Q-methodology appears to be effective for systematically gathering clinician opinions regarding health care technology. One-on-one interviews and focus groups provided sufficient data to create a concourse of radical innovations. Analysis of the radical innovation concourse revealed themes that guided market research into technologies that were currently, or would eventually be, marketed to emergency departments. Generic descriptions of these technologies populated the 43 item Q-set. Clinicians were able to complete Q-sorts independently using a web-based instrument in under 20 minutes. Participants represented a variety of backgrounds and experience levels. Quantitative analysis supported a four component PCA solution which explained 53% of the study variance and contained 33 significantly aligned sorts. The results were interpreted from two frames of reference: 1) in terms of the unique innovation profiles reflected by members of each factor and 2) in terms of consensus and controversial items. The four innovation profiles were: Speed Oriented, Holism Oriented, Acuity Oriented, and Information Availability Oriented. Nine positive consensus items were identified in the areas of health communication, in vitro diagnostics, and imaging. Six negative consensus items were identified in the areas of health communication, non-invasive monitoring, and new treatment options. One significant and extremely controversial item, a government-controlled database that contains a comprehensive patient history, was discussed at length. The results provide streamlined guidance on specific technologies for administrators to explore as well as valuable insights into the underlying attitudes clinicians hold that may influence their technology adoption behavior. Advisors/Committee Members: Valenta, Annette L (advisor).

Subjects/Keywords: health technology; technology adoption; technology prioritization; health care innovation; hospital; Emergency Medicine

…that will allow hospital administrators to efficiently incorporate clinician preferences into… …these results provide a new mechanism by which hospital administrators can include clinician… …all hospital capital spending (1). In 2003, the medical device sector (… …revenues (2). In 2004, hospital investment in IT alone reached $26 billion and… …important to improving the provision of care in a hospital department. Most hospitals currently… 

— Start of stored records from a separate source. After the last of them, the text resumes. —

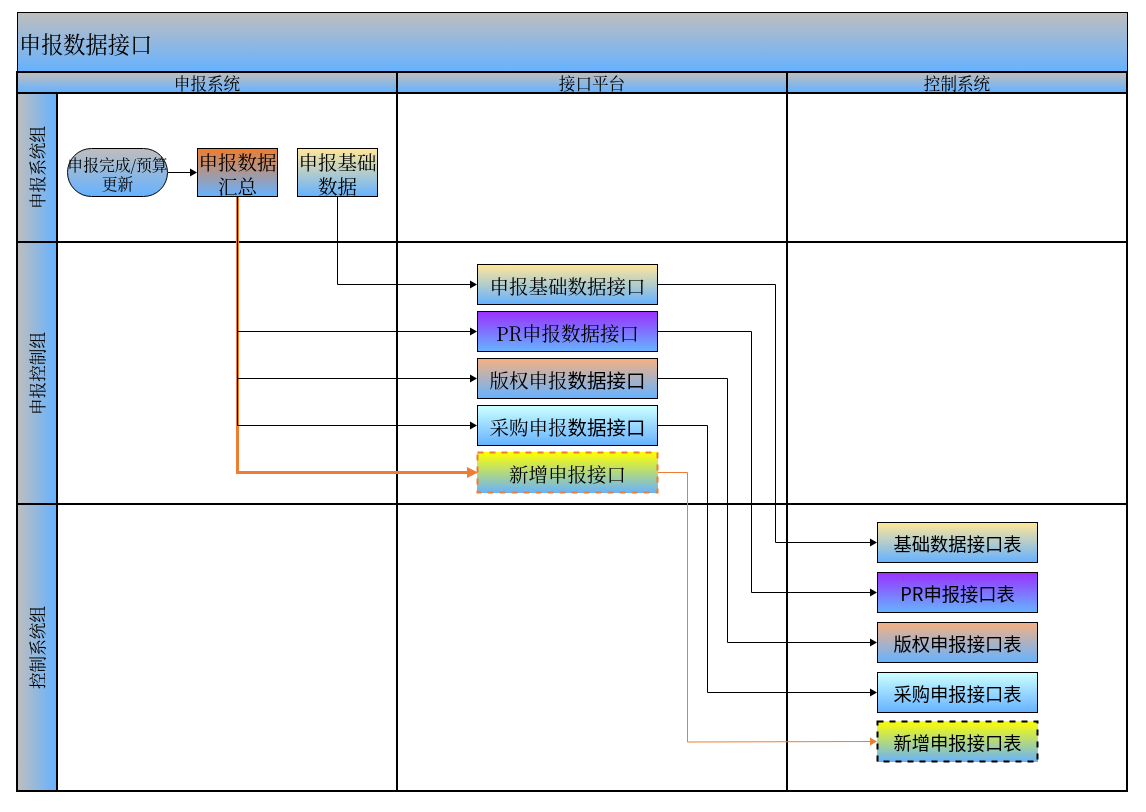
<!DOCTYPE html>
<html lang="zh-CN">
<head>
<meta charset="utf-8">
<title>申报数据接口</title>
<style>
:root {
  --ink: #000;
  --paper: #fff;
  --grey: #bebebe;
  --blue: #66b2ff;
  --orange: #ed7d31;
  --sand: #ffe699;
  --violet: #9933ff;
  --peach: #f4b183;
  --ice: #ccffff;
  --yellow: #ffff00;
  --serif: "Noto Serif CJK SC", "Noto Serif", serif;
  --sans: "Noto Sans CJK SC", "Noto Sans", sans-serif;
}
* { box-sizing: border-box; margin: 0; padding: 0; }
html, body { width: 1146px; height: 812px; overflow: hidden; background: var(--paper); }
body { position: relative; color: var(--ink); font-family: var(--serif); }

.title {
  position: absolute; left: 17px; top: 12px; width: 1111px; height: 60px;
  display: flex; align-items: center; padding: 2px 0 0 1px;
  border: 1px solid var(--ink);
  background: linear-gradient(var(--grey), var(--blue));
  font-size: 22.2px; font-weight: 400; line-height: 1;
}
.lanes {
  position: absolute; left: 16px; top: 71px; width: 1112px; height: 721px;
  display: grid; gap: 2px; padding: 2px;
  grid-template-columns: 38px 338px 388px 338px;
  grid-template-rows: 19px 147px 260px 285px;
  background: var(--ink);
}
.cell { background: var(--paper); }
.column-head, .row-head {
  display: flex; align-items: center; justify-content: center;
  font-size: 16.6px; font-weight: 400; line-height: 1; white-space: nowrap;
}
.column-head { background: linear-gradient(var(--grey), var(--blue)); padding-top: 2px; }
.column-head.first { grid-column: span 2; }
.row-head { background: linear-gradient(90deg, var(--grey), var(--blue)); }
.row-head span { writing-mode: vertical-rl; text-orientation: sideways; transform: rotate(180deg); }

.connectors { position: absolute; left: 0; top: 0; }

.node {
  --tone: var(--grey);
  display: flex; align-items: center; justify-content: center; text-align: center;
  border: 1px solid var(--ink);
  background: linear-gradient(var(--tone), var(--blue));
  font-size: 19.5px; line-height: 24px; white-space: nowrap;
}
.node b { font-family: var(--sans); font-weight: 500; }
.start { position: absolute; left: 67px; top: 148px; width: 101px; height: 49px; border-radius: 25px; font-size: 15.8px; line-height: 19px; padding-top: 2px; }
.summary { position: absolute; left: 197px; top: 148px; width: 81px; height: 49px; padding-top: 2px; }
.basics { position: absolute; left: 297px; top: 148px; width: 81px; height: 49px; padding-top: 2px; }
.interfaces { position: absolute; left: 477px; top: 264px; width: 181px; display: flex; flex-direction: column; gap: 6px; }
.interfaces .node { height: 41px; padding-top: 2px; }
.tables { position: absolute; left: 877px; top: 522px; width: 161px; display: flex; flex-direction: column; gap: 9px; }
.tables .node { height: 41px; font-family: var(--sans); font-weight: 500; font-size: 18.3px; }
.tables .node:last-child { margin-top: -1px; }

.orange { --tone: var(--orange); }
.sand { --tone: var(--sand); }
.violet { --tone: var(--violet); }
.peach { --tone: var(--peach); }
.ice { --tone: var(--ice); }
.yellow { --tone: var(--yellow); }
.node.added { position: relative; border: 0; }
.added svg { position: absolute; left: 0; top: 0; overflow: visible; }
.added rect { fill: none; stroke-width: 2; stroke-dasharray: 6 6; }
</style>
</head>
<body>
<h1 class="title">申报数据接口</h1>

<main class="lanes">
  <h2 class="column-head first">申报系统</h2>
  <h2 class="column-head">接口平台</h2>
  <h2 class="column-head">控制系统</h2>
  <h3 class="row-head"><span>申报系统组</span></h3>
  <div class="cell"></div><div class="cell"></div><div class="cell"></div>
  <h3 class="row-head"><span>申报控制组</span></h3>
  <div class="cell"></div><div class="cell"></div><div class="cell"></div>
  <h3 class="row-head"><span>控制系统组</span></h3>
  <div class="cell"></div><div class="cell"></div><div class="cell"></div>
</main>

<svg class="connectors" width="1146" height="812" viewBox="0 0 1146 812" fill="none" aria-hidden="true">
  <defs>
    <path id="arrow" d="M0 0L-7 -4V4Z"/>
  </defs>
  <path d="M237.5 196V472.5H468" stroke="var(--orange)" stroke-width="3"/>
  <path d="M478 472.5L467 467V478Z" fill="var(--orange)"/>
  <g stroke="var(--ink)">
    <path d="M168 172.5H192"/>
    <path d="M337.5 196V284.5H472"/>
    <path d="M237.5 196V425.5H472"/>
    <path d="M237.5 331.5H472"/>
    <path d="M237.5 378.5H472"/>
    <path d="M658 284.5H775.5V542.5H872"/>
    <path d="M658 331.5H751.5V592.5H872"/>
    <path d="M658 378.5H727.5V642.5H872"/>
    <path d="M658 425.5H707.5V692.5H872"/>
  </g>
  <path d="M658 472.5H687.5V742L872 741.5" stroke="var(--orange)"/>
  <g fill="var(--ink)">
    <use href="#arrow" x="197" y="172.5"/>
    <use href="#arrow" x="477" y="284.5"/>
    <use href="#arrow" x="477" y="331.5"/>
    <use href="#arrow" x="477" y="378.5"/>
    <use href="#arrow" x="477" y="425.5"/>
    <use href="#arrow" x="877" y="542.5"/>
    <use href="#arrow" x="877" y="592.5"/>
    <use href="#arrow" x="877" y="642.5"/>
    <use href="#arrow" x="877" y="692.5"/>
  </g>
  <use href="#arrow" x="877" y="741.5" fill="var(--orange)"/>
</svg>

<div class="node start">申报完成/预算<br>更新</div>
<div class="node summary orange">申报数据<br>汇总</div>
<div class="node basics sand">申报基础<br>数据</div>

<section class="interfaces">
  <div class="node sand">申报基础数据接口</div>
  <div class="node violet">PR申报数据接口</div>
  <div class="node peach">版权申报<b>数据接口</b></div>
  <div class="node ice">采购申报<b>数据接口</b></div>
  <div class="node yellow added">新增申报接口
    <svg width="181" height="41" aria-hidden="true"><rect x="0.5" y="0.5" width="180" height="40" stroke="var(--orange)"/></svg>
  </div>
</section>

<section class="tables">
  <div class="node sand">基础数据接口表</div>
  <div class="node violet">PR申报接口表</div>
  <div class="node peach">版权申报接口表</div>
  <div class="node ice">采购申报接口表</div>
  <div class="node yellow added">新增申报接口表
    <svg width="161" height="41" aria-hidden="true"><rect x="0.5" y="0.5" width="160" height="40" stroke="var(--ink)"/></svg>
  </div>
</section>
</body>
</html>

Record DetailsSimilar RecordsGoogle PlusoneFacebookTwitterCiteULikeMendeleyreddit

APA · Chicago · MLA · Vancouver · CSE | Export to Zotero / EndNote / Reference Manager

APA (6th Edition):

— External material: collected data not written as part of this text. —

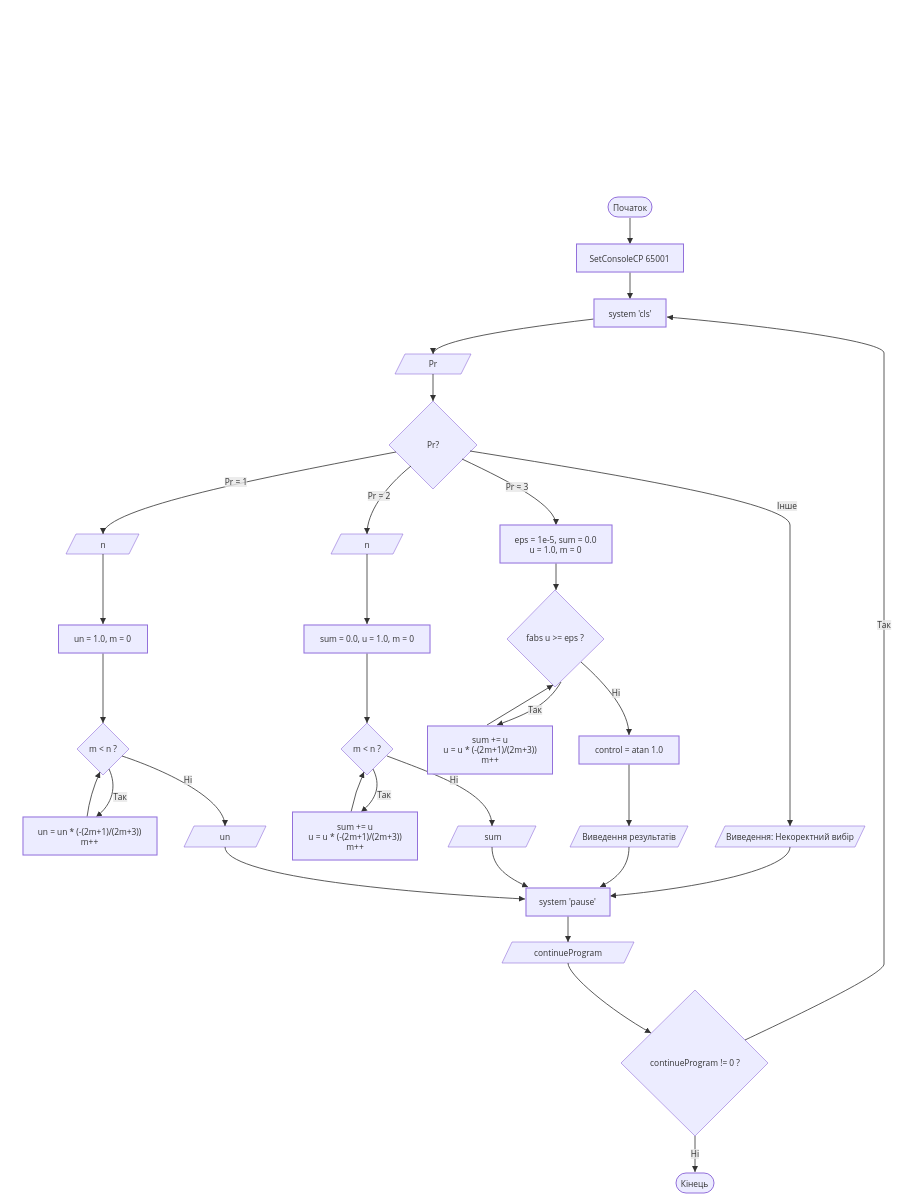
<!DOCTYPE html>
<html lang="uk">
<head>
<meta charset="utf-8">
<title>Блок-схема програми</title>
<style>
:root {
  --page: #ffffff;
  --node-fill: #ececff;
  --node-line: #9370db;
  --ink: #333333;
  --label-fill: rgba(232, 232, 232, 0.8);
}
* { box-sizing: border-box; }
html, body { margin: 0; background: var(--page); }
.flowchart {
  position: relative;
  width: 897px;
  height: 1200px;
  overflow: hidden;
  background: var(--page);
  color: var(--ink);
  font: 8.4px/10px "Open Sans", "Noto Sans", sans-serif;
}
.connectors { position: absolute; inset: 0; }
.edges { fill: none; stroke: var(--ink); stroke-width: 0.8; }
.shapes { fill: var(--node-fill); stroke: var(--node-line); stroke-width: 0.6; }
.arrowhead { fill: var(--ink); }
.node, .edge-label {
  position: absolute;
  left: var(--x);
  top: var(--y);
  transform: translate(-50%, -50%);
  display: flex;
  align-items: center;
  justify-content: center;
  text-align: center;
  white-space: nowrap;
}
.process, .terminal {
  width: var(--w);
  height: var(--h);
  background: var(--node-fill);
  border: 0.6px solid var(--node-line);
}
.terminal { border-radius: 11px; }
.edge-label { height: 10px; background: var(--label-fill); }
</style>
</head>
<body>
<main class="flowchart">
  <svg class="connectors" width="897" height="1200" viewBox="0 0 897 1200" aria-hidden="true">
    <defs>
      <marker id="arrow" markerUnits="userSpaceOnUse" markerWidth="7" markerHeight="6" refX="6" refY="3" orient="auto">
        <polygon class="arrowhead" points="0,0 6,3 0,6"/>
      </marker>
    </defs>
    <g class="shapes">
      <polygon points="405,354 471,354 461,374 395,374"/>
      <polygon points="433,401 477,445 433,489 389,445"/>
      <polygon points="76,534 139,534 129,554 66,554"/>
      <polygon points="341,534 403,534 393,554 331,554"/>
      <polygon points="555,590 604,639 555,687 507,639"/>
      <polygon points="103,723 129,749 103,775 77,749"/>
      <polygon points="367,723 393,749 367,775 341,749"/>
      <polygon points="194,826 266,826 256,847 184,847"/>
      <polygon points="458,826 536,826 526,847 448,847"/>
      <polygon points="580,826 688,826 678,847 570,847"/>
      <polygon points="725,826 865,826 855,847 715,847"/>
      <polygon points="512,942 634,942 624,963 502,963"/>
      <polygon points="695,990 768,1063 695,1136 621,1063"/>
    </g>
    <g class="edges" marker-end="none">
      <g id="start-flow">
        <path marker-end="url(#arrow)" d="M630 218V244"/>
        <path marker-end="url(#arrow)" d="M630 272V299"/>
        <path marker-end="url(#arrow)" d="M594 319Q433 338 433 354"/>
        <path marker-end="url(#arrow)" d="M433 374V401"/>
      </g>
      <g id="choice-branches">
        <path marker-end="url(#arrow)" d="M396 452C270 476 103 508 103 534"/>
        <path marker-end="url(#arrow)" d="M411 466C384 488 367 513 367 534"/>
        <path marker-end="url(#arrow)" d="M462 459C515 484 556 506 556 525"/>
        <path marker-end="url(#arrow)" d="M470 451C600 472 790 502 790 525V826"/>
      </g>
      <g id="term-branch">
        <path marker-end="url(#arrow)" d="M103 554V624"/>
        <path marker-end="url(#arrow)" d="M103 653V723"/>
        <path marker-end="url(#arrow)" d="M109 769C117 786 113 804 96 817"/>
        <path marker-end="url(#arrow)" d="M87 817Q90 794 100 772"/>
        <path marker-end="url(#arrow)" d="M122 756C170 772 225 800 225 826"/>
        <path marker-end="url(#arrow)" d="M225 847C225 875 390 892 525 899"/>
      </g>
      <g id="sum-branch">
        <path marker-end="url(#arrow)" d="M367 554V624"/>
        <path marker-end="url(#arrow)" d="M367 653V723"/>
        <path marker-end="url(#arrow)" d="M373 769C381 785 377 799 361 812"/>
        <path marker-end="url(#arrow)" d="M351 812Q355 792 364 772"/>
        <path marker-end="url(#arrow)" d="M387 756C440 776 492 794 492 826"/>
        <path marker-end="url(#arrow)" d="M492 847C492 868 509 878 528 887"/>
      </g>
      <g id="precision-branch">
        <path marker-end="url(#arrow)" d="M556 563V590"/>
        <path marker-end="url(#arrow)" d="M561 682C548 704 530 713 497 725"/>
        <path marker-end="url(#arrow)" d="M487 725L553 685"/>
        <path marker-end="url(#arrow)" d="M581 662C608 686 629 712 629 735"/>
        <path marker-end="url(#arrow)" d="M629 764V826"/>
        <path marker-end="url(#arrow)" d="M629 847C629 866 618 878 600 887"/>
        <path marker-end="url(#arrow)" d="M790 847C790 869 700 888 610 896"/>
      </g>
      <g id="repeat-flow">
        <path marker-end="url(#arrow)" d="M568 916V942"/>
        <path marker-end="url(#arrow)" d="M568 963C568 975 610 1010 651 1033"/>
        <path marker-end="url(#arrow)" d="M745 1040C800 1014 884 974 884 964V353C884 342 780 327 667 317"/>
        <path marker-end="url(#arrow)" d="M695 1136V1172"/>
      </g>
    </g>
  </svg>

  <div class="node terminal" style="--x:630px;--y:207px;--w:45px;--h:21px">Початок</div>
  <div class="node process" style="--x:629.5px;--y:258px;--w:108px;--h:29px">SetConsoleCP 65001</div>
  <div class="node process" style="--x:630px;--y:313px;--w:73px;--h:29px">system 'cls'</div>
  <div class="node input" style="--x:433px;--y:364px">Pr</div>
  <div class="node decision" style="--x:433px;--y:445px">Pr?</div>

  <div class="node input" style="--x:103px;--y:545px">n</div>
  <div class="node process" style="--x:102.5px;--y:638.5px;--w:90px;--h:29px">un = 1.0, m = 0</div>
  <div class="node decision" style="--x:103px;--y:749px">m &lt; n ?</div>
  <div class="node process" style="--x:89.5px;--y:836px;--w:135px;--h:39px">un = un * (-(2m+1)/(2m+3))<br>m++</div>
  <div class="node output" style="--x:225px;--y:837px">un</div>

  <div class="node input" style="--x:367px;--y:545px">n</div>
  <div class="node process" style="--x:367px;--y:638.5px;--w:127px;--h:29px">sum = 0.0, u = 1.0, m = 0</div>
  <div class="node decision" style="--x:367px;--y:749px">m &lt; n ?</div>
  <div class="node process" style="--x:355px;--y:836px;--w:126px;--h:49px">sum += u<br>u = u * (-(2m+1)/(2m+3))<br>m++</div>
  <div class="node output" style="--x:493px;--y:837px">sum</div>

  <div class="node process" style="--x:555.5px;--y:544px;--w:113px;--h:39px">eps = 1e-5, sum = 0.0<br>u = 1.0, m = 0</div>
  <div class="node decision" style="--x:555px;--y:638px">fabs u &gt;= eps ?</div>
  <div class="node process" style="--x:490px;--y:749.5px;--w:126px;--h:49px">sum += u<br>u = u * (-(2m+1)/(2m+3))<br>m++</div>
  <div class="node process" style="--x:629px;--y:749.5px;--w:101px;--h:29px">control = atan 1.0</div>
  <div class="node output" style="--x:629px;--y:837px">Виведення результатів</div>

  <div class="node output" style="--x:790px;--y:837px">Виведення: Некоректний вибір</div>

  <div class="node process" style="--x:567.5px;--y:901.5px;--w:85px;--h:29px">system 'pause'</div>
  <div class="node input" style="--x:568px;--y:953px">continueProgram</div>
  <div class="node decision" style="--x:695px;--y:1063px">continueProgram != 0 ?</div>
  <div class="node terminal" style="--x:694.5px;--y:1183px;--w:39px;--h:21px">Кінець</div>

  <span class="edge-label" style="--x:236px;--y:482px">Pr = 1</span>
  <span class="edge-label" style="--x:379px;--y:496px">Pr = 2</span>
  <span class="edge-label" style="--x:517px;--y:487px">Pr = 3</span>
  <span class="edge-label" style="--x:787px;--y:506px">Інше</span>
  <span class="edge-label" style="--x:535px;--y:710px">Так</span>
  <span class="edge-label" style="--x:616px;--y:693px">Ні</span>
  <span class="edge-label" style="--x:120px;--y:797px">Так</span>
  <span class="edge-label" style="--x:188px;--y:780px">Ні</span>
  <span class="edge-label" style="--x:384px;--y:795px">Так</span>
  <span class="edge-label" style="--x:454px;--y:780px">Ні</span>
  <span class="edge-label" style="--x:884px;--y:625px">Так</span>
  <span class="edge-label" style="--x:695px;--y:1154px">Ні</span>
</main>
</body>
</html>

Naiman, M. I. (2013). Systematically Gathering Clinician Opinions on Health Care Technology. (Thesis). University of Illinois – Chicago. Retrieved from http://hdl.handle.net/10027/9976

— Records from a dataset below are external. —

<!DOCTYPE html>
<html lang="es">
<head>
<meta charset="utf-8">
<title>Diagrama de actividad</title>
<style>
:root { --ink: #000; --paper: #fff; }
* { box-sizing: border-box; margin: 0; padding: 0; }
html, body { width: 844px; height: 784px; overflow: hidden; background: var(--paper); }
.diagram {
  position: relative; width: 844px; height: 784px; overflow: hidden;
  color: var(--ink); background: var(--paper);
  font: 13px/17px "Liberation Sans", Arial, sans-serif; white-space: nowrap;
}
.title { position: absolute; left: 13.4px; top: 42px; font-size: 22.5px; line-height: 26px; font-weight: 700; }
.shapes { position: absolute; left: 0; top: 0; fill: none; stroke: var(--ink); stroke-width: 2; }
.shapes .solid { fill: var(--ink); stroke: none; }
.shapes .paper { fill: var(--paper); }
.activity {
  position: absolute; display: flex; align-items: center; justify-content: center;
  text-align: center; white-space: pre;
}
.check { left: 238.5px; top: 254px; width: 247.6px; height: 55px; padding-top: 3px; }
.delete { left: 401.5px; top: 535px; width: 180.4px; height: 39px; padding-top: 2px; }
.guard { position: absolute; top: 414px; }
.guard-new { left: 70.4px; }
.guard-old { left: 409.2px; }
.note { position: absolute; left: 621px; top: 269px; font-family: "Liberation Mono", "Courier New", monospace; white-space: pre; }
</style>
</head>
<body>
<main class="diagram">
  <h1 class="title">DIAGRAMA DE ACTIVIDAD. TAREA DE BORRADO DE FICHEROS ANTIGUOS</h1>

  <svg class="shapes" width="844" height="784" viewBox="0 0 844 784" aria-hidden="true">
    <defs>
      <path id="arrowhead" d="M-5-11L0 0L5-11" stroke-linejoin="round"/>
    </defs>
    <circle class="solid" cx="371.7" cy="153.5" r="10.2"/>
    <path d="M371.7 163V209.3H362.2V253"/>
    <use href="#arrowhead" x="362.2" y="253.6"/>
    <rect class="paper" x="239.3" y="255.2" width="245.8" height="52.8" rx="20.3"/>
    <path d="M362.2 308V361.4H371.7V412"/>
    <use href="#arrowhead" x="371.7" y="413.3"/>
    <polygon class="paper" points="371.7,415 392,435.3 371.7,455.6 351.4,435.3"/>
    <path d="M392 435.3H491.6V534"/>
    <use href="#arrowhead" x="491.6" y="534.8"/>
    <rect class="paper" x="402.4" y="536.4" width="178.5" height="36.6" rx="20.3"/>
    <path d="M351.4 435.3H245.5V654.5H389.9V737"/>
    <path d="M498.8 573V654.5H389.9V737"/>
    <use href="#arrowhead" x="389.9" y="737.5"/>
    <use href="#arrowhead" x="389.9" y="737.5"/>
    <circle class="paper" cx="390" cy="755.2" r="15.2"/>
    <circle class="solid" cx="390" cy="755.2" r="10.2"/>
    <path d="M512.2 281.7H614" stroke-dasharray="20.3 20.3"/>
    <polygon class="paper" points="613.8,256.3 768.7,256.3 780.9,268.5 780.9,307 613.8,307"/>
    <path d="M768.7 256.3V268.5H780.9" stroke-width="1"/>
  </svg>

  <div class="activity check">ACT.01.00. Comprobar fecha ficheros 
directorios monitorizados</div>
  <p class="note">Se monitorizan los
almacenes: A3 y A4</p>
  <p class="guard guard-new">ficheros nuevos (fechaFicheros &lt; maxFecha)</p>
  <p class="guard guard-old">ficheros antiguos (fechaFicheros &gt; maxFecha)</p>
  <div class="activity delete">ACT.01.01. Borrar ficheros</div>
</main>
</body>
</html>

Note: this citation may be lacking information needed for this citation format:
Not specified: Masters Thesis or Doctoral Dissertation

Chicago Manual of Style (16th Edition):

Naiman, Melissa I. “Systematically Gathering Clinician Opinions on Health Care Technology.” 2013. Thesis, University of Illinois – Chicago. Accessed April 24, 2019. http://hdl.handle.net/10027/9976.

Note: this citation may be lacking information needed for this citation format:
Not specified: Masters Thesis or Doctoral Dissertation

MLA Handbook (7th Edition):

Naiman, Melissa I. “Systematically Gathering Clinician Opinions on Health Care Technology.” 2013. Web. 24 Apr 2019.

Vancouver:

Naiman MI. Systematically Gathering Clinician Opinions on Health Care Technology. [Internet] [Thesis]. University of Illinois – Chicago; 2013. [cited 2019 Apr 24]. Available from: http://hdl.handle.net/10027/9976.

Note: this citation may be lacking information needed for this citation format:
Not specified: Masters Thesis or Doctoral Dissertation

Council of Science Editors:

Naiman MI. Systematically Gathering Clinician Opinions on Health Care Technology. [Thesis]. University of Illinois – Chicago; 2013. Available from: http://hdl.handle.net/10027/9976

Note: this citation may be lacking information needed for this citation format:
Not specified: Masters Thesis or Doctoral Dissertation

.